A place for reflection and introspection, communication and thoughtful conversation.
Wednesday, 22 September 2010
AUTUMN MOON IN SPRING
“There is something haunting in the light of the moon; it has all the dispassionateness of a disembodied soul, and something of its inconceivable mystery.” - Joseph Conrad
As is the case with every trip, when I return to the office there are a number of things to do and lots to catch up on. Today was no exception and the day flew by with non-stop meetings, people dropping in to see me, correspondence to attend to. I was in at seven in the morning and managed to sneak away at 5:30 p.m. For lunch, I had a couple of fruits at my desk and that was while I was answering emails. A pleasant surprise was a Chinese colleague who came in and brought me a moon cake as tomorrow is the Mid-Autumn Festival.
This is also called the Chinese Moon Festival (中秋節), which is on the 15th of the 8th lunar month. Just like Christmas and Thanksgiving in the West, the Moon Festival is one of the most important traditional holidays for the Chinese. Many legends abound regarding this Festival and the story of Houyi is told at this time:
Houyi was very good at archery. There were once ten suns in the sky, which made plants wither, and fierce beasts to run wild and imperil people. It was too hot to live under the ten suns. To save the people, Houyi started to shoot the suns. He shot down nine of them one by one, and he might have shot the last one if he was not called off by the people. Thus the severe drought was gone and the wild beasts went away. It is said Houyi’s wife was Chang Er, who swallowed the elixir stolen from her husband, and she flew to the moon and became the goddess of the moon. She has lived in the palace on the moon ever since. Houyi was killed by Fengmeng, a disciple of Houyi who learned to shoot from him. You might see Chang Er dancing on the moon during the Moon Festival.

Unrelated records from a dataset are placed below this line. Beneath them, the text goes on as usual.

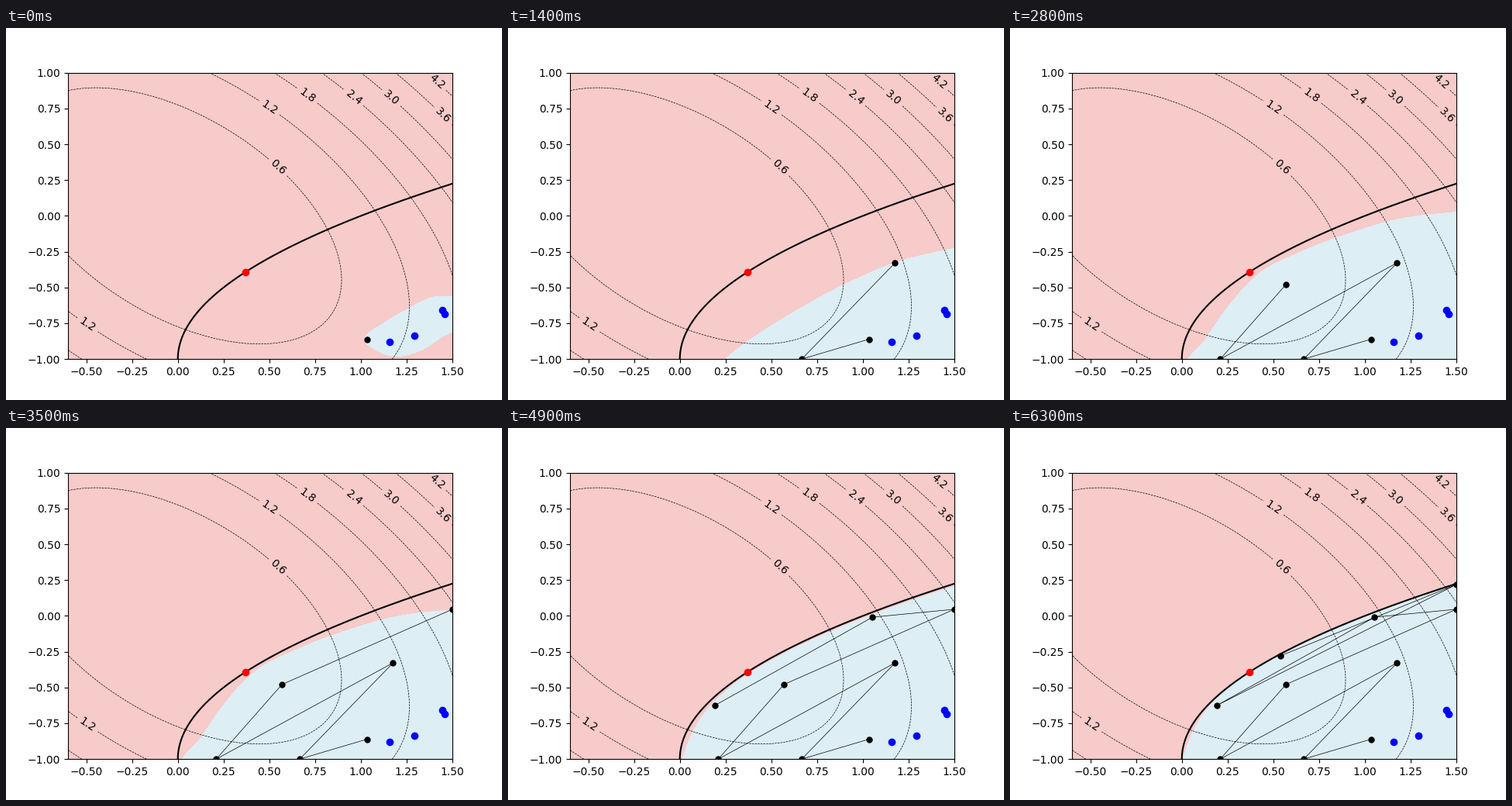
Recreate the animation shown at these times as a matplotlib script. Size 640 px wide and 480 px high, loop 7 s.

```python
import numpy as np
import matplotlib.pyplot as plt
from matplotlib.animation import FuncAnimation

LEFT, RIGHT = -0.6, 1.5
PINK, BLUE = "#f6cbca", "#ddeef4"
UNIT = 184.8  # pixels per unit of y


def to_data(points):
    """Convert stage pixels (y down) to axes data coordinates."""
    x, y = np.array(points, float).T
    return np.column_stack([LEFT + (x - 80) / 496 * (RIGHT - LEFT),
                            (242.4 - y) / UNIT])


def smooth(points, steps=12):
    """Catmull-Rom curve through the points."""
    p = np.vstack([2 * points[0] - points[1], points,
                   2 * points[-1] - points[-2]])
    t = np.linspace(0, 1, steps, endpoint=False)[:, None]
    parts = []
    for a, b, c, d in zip(p[:-3], p[1:-2], p[2:-1], p[3:]):
        m, n = (c - a) / 2, (d - b) / 2
        parts.append(b + m * t + (3 * (c - b) - 2 * m - n) * t ** 2
                     + (2 * (b - c) + m + n) * t ** 3)
    return np.vstack(parts + [points[-1:]])


def close(line):
    """Close a boundary through a corner outside the axes."""
    return np.vstack([line, [[2, -2]]])


def below_limit(drop):
    """Boundary lying the given pixels below the constraint curve."""
    s, d = smooth(np.column_stack([knots[-len(drop):], drop])).T
    return close(np.column_stack([s ** 2, s - 1 - d / UNIT]))


knots = 0.05 + 0.15 * np.arange(9)
blob = smooth(to_data([
    (578, 346), (548, 348), (518, 363), (490, 379), (463, 400), (480, 417),
    (505, 423.5), (535, 416), (562, 399), (578, 391)]))
bulge = smooth(to_data([
    (578, 298.5), (535, 306), (465, 337), (400, 367), (378, 391), (374, 404),
    (378, 428)]))
wide = np.array([20, 32, 38.5, 22.7, 7, 7.6, 11.4, 18.6, 37])
lifted = np.append(wide[:6], [8.5, 8, 1])
tight = 20 * np.exp(-(knots / 0.3) ** 2) + 0.3
drops = [
    [92, 89, 85, 79, 76.6, 85],
    [87, 81, 64, 41.6, 13, 21.3, 47],
    wide + 3, wide, lifted, 1.2 * tight + 3.2, tight + 1.5, tight,
]
regions = [blob, close(bulge)] + [below_limit(d) for d in drops]

queries = np.array([
    (1.034, -.861), (.666, -1), (1.176, -.328), (.21, -1), (.569, -.479),
    (1.5, .046), (1.053, -.009), (.192, -.625), (1.5, .219), (.539, -.279)])
starts = np.array([(1.159, -.88), (1.2925, -.834), (1.445, -.658),
                   (1.458, -.685)])

fig, ax = plt.subplots(figsize=(6.4, 4.8), dpi=100)
ax.set_xlim(LEFT, RIGHT)
ax.set_ylim(-1, 1)
ax.set_facecolor(PINK)

region, = ax.fill(*regions[0].T, color=BLUE, lw=0, zorder=0.5,
                  antialiased=False)

gx, gy = np.meshgrid(np.linspace(LEFT, RIGHT, 200), np.linspace(-1, 1, 200))
levels = 0.6 * np.arange(1, 8)
cost = ax.contour(gx, gy, gx ** 2 + gx * gy + gy ** 2, levels=levels,
                  colors="black", linewidths=0.5, linestyles="dashed")
label_x = np.array([.547, .501, .708, .962, 1.166, 1.449, 1.415])
label_y = (np.sqrt(4 * levels - 3 * label_x ** 2) - label_x) / 2
ax.clabel(cost, inline=True, fontsize=10, fmt="%.1f",
          manual=list(zip(label_x, label_y)) + [(-.49, -.755)])

y = np.linspace(-1, 0.3, 300)
ax.plot((y + 1) ** 2, y, color="black", lw=1.5)
path, = ax.plot([], [], "o-", color="black", lw=0.5, ms=5)
ax.plot(*starts.T, "o", color="blue", ms=6)
ax.plot([.3685], [-.393], "o", color="red", ms=6)


def update(i):
    region.set_xy(regions[i])
    path.set_data(*queries[:i + 1].T)
    return region, path


anim = FuncAnimation(fig, update, frames=len(queries), interval=700,
                     repeat=True, repeat_delay=0)
plt.show()
```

The Moon Festival is also an occasion for family reunions. When the full moon rises, families get together to watch the full moon, eat moon cakes, and sing moon songs. With the full moon, the legends, the family reunions and the poems, this is a special time. That is why the Chinese are so fond of the Moon Festival.
The Moon Festival is also a romantic one. A perfect night for the festival is if it is a quiet night without clouds and with a little mild breeze from the sea. Lovers spend such a romantic night together eating moon cakes with some wine while watching the full moon. Even for couples who can’t be together, they too can enjoy the night by watching the moon at the same time so they can feel that they are together at that moment.
Here is a poem I wrote for this occasion:
The Autumn Full Moon
Gazing at the clear sky on this Spring night
And looking at the full moon of September,
A distant northern Autumn I remember
When you were near, and your eyes were bright.
The stars are sparkling and the garden fragrant
The night is cool and air crisp as a crystal bell.
Spring flowers bright, in moonlight flagrant
But memory’s fallen leaves sad tales will tell.
We shared a moon cake under full moon’s light
And laughed as autumn winds blew candles out;
Now I can find no trace of you about –
I loved, you left, the moon’s the mistress of the night.
The Autumn full moon in Spring is mocking
My thoughts, remembrances, feelings frozen;
My life so empty, and your absence shocking
This lonely path we tread as we have chosen.
Tell me pale Moon, does she too gaze on you tonight?
Could she perhaps be thinking of me, in your silver light?
I have been blogging daily on this platform for several years now. It is surprising that I have persisted as the world is changing and "microblogging" is now the norm. I blog to amuse myself, make comment on current affairs, externalise some of my creativity, keep notes on things that interest me, learn something new and to surprise myself with things that I discover about this wonderful, and sometimes crazy, world we live in.
I sometimes get the impression that I am on a soapbox delivering a monologue, so your comments are welcome.